I was interested to see what Rosanne Cash would do with “Gimme Shelter.” I love singing that song, especially the backing vocal. This is a showcase for one of the backing singers during Stones’ concerts. Someone was playing harmonica and I thought it was – could it be? Cash introduced him at the end and it was my honey, John B. Sebastian. Cat Russell killed the Merry Clayton part although I’d have preferred if she’d been allowed to let loose a bit more. Cash was great – she belted the song with confidence and totally rocked out.

Carolina Chocolate Drops played a string band version of “Midnight Rambler.” This is one of my least favorite Stones songs so I was very happy to hear a very original version of it. CCD’s musicianship and vocals were outstanding.

Jackie Greene performed “Brown Sugar.” There was much teasing going on because violaleeblue likes him and was hoping rtb and I would so expectations were high. He was very good. I’d have to hear him sing his own songs to decide how much I like him.

Marc Cohn finished the album with “Wild Horses” with Rosanne and Cash and Jackson Browne on background vocals.

Now I was waiting to hear what surprises there were in store. In the past Bruce Springsteen and REM showed up to their tribute shows but there was no Rolling Stones at this show. But when Houston announced that the singer of Horses and High Heels would be performing “Sister Morphine” I actually yelped with joy. Marianne Faithfull came out and sang the song she co-wrote with Mick and Keith and you know that she has lived every world-weary lyric.

Then Houston announced that everyone would come out to sing “Tumbling Dice” and the audience should sing along since we all know the words. I had to laugh. Doesn’t everyone know the story? Mick was at a Linda Ronstadt concert and backstage he told her that she should sing “Tumbling Dice.” Linda told Mick that she couldn’t because no one understands what he is singing. So Mick wrote down the lyrics for her and then she recorded the song. Except for two of the back-up singers and a few others, it seems that most of the performers and most of the audience do not know the lyrics to “Tumbling Dice” except for the chorus. Steve Earle was the first one out and immediately asked Lenny Kaye if he could use his acoustic guitar and Steve stayed in the back so he wouldn’t have to sing. But it was a very fun ending to a fantastic evening. The only improvement would be to pay tribute to the Stones again and allow the artists to choose songs from their entire catalog.

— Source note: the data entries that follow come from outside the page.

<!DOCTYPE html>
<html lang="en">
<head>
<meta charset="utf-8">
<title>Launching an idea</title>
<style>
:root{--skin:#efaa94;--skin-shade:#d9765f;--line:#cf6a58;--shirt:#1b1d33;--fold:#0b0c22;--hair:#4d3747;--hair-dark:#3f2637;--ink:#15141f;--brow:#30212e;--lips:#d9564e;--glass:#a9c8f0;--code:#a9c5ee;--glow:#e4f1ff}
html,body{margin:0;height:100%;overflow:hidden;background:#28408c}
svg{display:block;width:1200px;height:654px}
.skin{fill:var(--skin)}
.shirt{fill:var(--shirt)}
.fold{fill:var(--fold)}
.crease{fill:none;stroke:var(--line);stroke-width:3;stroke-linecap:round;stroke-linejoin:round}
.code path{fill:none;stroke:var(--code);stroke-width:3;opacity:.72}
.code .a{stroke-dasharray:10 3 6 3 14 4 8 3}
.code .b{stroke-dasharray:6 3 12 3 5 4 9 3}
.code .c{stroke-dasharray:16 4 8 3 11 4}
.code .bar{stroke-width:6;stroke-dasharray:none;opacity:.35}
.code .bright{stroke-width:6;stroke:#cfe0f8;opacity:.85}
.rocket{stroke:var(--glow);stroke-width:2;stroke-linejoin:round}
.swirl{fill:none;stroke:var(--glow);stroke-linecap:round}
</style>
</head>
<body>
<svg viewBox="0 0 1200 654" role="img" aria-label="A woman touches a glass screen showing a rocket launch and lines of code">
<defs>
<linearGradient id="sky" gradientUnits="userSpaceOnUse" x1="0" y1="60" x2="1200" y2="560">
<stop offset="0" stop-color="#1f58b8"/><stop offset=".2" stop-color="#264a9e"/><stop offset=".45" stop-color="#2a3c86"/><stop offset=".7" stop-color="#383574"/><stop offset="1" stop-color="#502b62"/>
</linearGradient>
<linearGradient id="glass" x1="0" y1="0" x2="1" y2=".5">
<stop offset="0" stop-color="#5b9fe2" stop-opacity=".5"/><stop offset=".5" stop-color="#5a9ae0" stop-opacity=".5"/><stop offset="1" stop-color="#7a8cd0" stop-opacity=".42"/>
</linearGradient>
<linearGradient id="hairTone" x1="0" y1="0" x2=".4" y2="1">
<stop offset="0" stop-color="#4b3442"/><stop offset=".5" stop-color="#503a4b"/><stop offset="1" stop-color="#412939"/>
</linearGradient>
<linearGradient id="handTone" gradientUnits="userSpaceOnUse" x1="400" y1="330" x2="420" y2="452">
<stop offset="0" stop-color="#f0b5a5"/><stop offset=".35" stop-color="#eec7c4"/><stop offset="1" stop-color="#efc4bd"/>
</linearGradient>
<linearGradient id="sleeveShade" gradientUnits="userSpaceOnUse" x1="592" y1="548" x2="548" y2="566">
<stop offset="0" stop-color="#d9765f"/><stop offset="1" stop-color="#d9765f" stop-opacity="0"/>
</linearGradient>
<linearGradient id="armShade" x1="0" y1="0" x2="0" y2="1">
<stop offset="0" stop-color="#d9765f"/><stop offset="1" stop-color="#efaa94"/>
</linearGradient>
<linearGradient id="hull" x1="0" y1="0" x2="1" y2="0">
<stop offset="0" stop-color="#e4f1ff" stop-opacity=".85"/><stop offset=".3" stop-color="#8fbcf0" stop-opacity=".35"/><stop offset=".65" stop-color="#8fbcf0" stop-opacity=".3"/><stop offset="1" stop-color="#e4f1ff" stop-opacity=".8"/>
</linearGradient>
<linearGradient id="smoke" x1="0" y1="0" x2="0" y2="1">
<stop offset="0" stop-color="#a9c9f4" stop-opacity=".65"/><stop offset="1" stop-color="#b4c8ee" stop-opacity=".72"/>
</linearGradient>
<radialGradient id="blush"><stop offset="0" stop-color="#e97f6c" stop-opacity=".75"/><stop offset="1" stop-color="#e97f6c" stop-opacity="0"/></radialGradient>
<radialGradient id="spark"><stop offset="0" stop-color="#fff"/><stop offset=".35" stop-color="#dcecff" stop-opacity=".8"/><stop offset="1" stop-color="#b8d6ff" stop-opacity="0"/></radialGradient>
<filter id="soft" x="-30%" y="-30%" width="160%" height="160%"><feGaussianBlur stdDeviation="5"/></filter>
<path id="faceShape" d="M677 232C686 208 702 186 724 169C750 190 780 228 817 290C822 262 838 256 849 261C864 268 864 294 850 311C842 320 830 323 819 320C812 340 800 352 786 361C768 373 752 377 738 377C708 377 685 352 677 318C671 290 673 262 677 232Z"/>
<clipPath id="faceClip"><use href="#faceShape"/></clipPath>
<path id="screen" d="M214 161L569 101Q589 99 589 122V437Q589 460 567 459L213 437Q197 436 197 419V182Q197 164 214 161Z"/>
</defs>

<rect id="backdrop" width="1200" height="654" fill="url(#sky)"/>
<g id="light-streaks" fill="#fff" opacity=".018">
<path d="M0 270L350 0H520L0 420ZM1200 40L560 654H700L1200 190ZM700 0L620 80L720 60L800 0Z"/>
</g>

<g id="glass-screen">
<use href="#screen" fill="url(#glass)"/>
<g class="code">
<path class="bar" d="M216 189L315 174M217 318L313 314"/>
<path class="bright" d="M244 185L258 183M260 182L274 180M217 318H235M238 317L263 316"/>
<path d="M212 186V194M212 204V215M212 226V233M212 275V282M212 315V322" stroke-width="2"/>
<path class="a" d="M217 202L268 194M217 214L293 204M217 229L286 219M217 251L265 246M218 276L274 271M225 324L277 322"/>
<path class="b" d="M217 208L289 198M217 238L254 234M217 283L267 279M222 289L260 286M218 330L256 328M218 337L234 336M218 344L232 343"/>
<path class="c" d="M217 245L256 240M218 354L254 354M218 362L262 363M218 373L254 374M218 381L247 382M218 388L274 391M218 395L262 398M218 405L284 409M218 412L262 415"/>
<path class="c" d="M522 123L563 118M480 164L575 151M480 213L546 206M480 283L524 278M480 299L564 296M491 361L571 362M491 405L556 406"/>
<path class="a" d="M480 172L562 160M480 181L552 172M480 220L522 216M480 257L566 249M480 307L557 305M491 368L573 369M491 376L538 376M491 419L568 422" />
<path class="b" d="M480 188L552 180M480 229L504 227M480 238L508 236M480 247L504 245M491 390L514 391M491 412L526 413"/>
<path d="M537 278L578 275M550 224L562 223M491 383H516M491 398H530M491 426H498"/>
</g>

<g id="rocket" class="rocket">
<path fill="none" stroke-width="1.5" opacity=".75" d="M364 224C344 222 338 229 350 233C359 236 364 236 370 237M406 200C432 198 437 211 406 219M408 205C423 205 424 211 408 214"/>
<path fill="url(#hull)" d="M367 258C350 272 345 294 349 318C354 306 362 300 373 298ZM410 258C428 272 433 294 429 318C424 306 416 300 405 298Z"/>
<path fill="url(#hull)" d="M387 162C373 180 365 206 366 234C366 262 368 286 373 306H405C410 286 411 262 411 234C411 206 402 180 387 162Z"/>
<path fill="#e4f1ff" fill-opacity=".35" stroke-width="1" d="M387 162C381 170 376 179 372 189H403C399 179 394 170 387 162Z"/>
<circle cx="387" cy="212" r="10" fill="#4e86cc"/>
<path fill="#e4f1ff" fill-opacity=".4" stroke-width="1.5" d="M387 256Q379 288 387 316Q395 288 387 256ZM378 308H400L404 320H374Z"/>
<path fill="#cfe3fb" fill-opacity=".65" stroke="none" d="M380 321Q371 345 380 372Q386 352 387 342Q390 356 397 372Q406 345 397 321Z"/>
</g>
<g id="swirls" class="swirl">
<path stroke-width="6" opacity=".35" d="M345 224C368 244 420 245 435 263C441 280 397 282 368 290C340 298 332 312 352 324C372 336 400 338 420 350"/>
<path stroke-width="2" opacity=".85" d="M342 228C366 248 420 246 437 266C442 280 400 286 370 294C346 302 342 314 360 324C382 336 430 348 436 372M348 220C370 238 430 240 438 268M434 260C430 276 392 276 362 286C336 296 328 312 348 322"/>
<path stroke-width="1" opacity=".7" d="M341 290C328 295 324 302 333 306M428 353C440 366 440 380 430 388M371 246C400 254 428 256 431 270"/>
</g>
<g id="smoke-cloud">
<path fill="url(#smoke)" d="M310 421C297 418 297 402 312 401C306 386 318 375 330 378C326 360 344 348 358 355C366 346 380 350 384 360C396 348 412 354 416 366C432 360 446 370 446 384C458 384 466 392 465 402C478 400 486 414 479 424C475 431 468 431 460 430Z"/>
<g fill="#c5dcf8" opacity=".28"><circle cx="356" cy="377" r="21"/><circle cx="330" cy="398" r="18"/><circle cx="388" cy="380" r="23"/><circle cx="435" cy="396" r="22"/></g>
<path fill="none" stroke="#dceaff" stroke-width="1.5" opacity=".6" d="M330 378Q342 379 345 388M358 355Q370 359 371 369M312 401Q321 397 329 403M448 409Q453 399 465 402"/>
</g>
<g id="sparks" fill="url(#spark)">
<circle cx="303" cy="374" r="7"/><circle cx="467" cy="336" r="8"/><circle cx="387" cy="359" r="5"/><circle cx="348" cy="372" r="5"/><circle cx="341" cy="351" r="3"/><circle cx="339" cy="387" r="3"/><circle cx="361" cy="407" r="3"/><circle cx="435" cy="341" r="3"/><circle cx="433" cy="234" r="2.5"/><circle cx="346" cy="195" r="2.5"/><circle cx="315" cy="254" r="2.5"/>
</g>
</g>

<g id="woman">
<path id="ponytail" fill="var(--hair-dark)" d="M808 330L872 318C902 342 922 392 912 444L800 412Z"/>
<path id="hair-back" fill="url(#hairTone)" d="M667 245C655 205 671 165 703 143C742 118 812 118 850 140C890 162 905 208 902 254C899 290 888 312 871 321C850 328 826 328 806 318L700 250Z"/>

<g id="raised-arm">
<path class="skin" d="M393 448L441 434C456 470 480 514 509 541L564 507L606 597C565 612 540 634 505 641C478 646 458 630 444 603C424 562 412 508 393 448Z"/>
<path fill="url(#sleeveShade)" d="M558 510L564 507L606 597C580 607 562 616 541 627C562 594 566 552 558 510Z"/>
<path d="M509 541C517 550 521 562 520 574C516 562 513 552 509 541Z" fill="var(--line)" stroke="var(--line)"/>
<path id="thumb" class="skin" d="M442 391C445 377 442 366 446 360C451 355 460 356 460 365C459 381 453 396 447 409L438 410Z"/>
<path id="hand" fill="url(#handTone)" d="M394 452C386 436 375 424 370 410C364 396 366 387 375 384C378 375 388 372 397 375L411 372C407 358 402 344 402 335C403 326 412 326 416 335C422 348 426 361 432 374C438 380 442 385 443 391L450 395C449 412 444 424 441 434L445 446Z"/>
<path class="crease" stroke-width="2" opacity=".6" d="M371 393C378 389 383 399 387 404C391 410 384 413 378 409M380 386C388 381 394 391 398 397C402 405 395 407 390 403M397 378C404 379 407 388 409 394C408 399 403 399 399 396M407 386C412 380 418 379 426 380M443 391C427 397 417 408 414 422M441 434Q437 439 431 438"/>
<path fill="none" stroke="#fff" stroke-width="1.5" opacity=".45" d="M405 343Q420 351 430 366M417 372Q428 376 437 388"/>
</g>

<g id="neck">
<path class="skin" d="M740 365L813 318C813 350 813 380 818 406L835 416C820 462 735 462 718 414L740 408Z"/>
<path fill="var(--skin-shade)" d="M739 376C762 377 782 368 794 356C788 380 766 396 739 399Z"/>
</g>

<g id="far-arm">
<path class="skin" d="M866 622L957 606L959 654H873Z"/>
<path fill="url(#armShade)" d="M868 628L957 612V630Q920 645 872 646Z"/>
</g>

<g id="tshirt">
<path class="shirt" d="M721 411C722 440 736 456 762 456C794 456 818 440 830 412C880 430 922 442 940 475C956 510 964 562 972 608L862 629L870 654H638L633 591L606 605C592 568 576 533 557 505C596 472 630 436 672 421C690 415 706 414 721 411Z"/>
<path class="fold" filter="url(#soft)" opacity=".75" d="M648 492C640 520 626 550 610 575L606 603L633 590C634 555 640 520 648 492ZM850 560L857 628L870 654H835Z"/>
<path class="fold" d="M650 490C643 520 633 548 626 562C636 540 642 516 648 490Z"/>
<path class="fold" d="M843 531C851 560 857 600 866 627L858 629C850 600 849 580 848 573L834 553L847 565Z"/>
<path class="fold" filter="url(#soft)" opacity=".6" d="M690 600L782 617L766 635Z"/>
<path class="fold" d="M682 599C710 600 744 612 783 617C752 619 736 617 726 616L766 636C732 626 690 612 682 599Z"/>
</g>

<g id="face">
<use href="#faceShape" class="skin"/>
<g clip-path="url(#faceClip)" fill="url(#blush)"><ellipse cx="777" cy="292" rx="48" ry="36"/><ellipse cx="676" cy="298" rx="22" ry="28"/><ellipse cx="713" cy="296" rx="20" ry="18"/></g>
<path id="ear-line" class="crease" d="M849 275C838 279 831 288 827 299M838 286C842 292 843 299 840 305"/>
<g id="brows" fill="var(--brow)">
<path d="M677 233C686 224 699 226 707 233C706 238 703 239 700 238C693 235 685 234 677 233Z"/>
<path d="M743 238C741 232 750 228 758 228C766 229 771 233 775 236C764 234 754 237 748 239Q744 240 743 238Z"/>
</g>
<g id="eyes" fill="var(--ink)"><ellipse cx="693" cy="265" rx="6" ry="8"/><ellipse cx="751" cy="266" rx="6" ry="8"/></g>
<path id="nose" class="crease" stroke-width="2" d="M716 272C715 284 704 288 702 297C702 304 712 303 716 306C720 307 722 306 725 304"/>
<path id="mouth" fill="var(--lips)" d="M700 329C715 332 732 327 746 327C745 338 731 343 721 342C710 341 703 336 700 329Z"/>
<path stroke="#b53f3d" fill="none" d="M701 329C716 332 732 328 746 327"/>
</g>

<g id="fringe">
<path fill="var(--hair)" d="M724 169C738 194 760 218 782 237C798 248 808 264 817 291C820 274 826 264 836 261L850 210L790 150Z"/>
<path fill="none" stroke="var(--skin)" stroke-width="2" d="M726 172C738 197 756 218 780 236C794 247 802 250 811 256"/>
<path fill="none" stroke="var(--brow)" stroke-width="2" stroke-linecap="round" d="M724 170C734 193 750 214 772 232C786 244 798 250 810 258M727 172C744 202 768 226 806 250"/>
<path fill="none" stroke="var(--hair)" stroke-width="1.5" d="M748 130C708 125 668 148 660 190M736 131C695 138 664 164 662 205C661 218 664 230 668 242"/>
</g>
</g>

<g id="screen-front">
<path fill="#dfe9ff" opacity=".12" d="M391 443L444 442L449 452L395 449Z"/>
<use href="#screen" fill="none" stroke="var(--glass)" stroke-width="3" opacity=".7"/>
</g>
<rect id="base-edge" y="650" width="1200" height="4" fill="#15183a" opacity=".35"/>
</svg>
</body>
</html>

100% of the net profit from the show ($100,000 according to Dorf) goes to music education:
• Church Street School for Music and Art
• The Pinwheel Project
• Music Unites
• The American Symphony Orchestra
• Young Audiences New York
• Fixing Instruments for Kids in Schools
• The Mr. Holland’s Opus Foundation
• Midori and Friends
• The Center for Arts Education

By Carene Lydia Lopez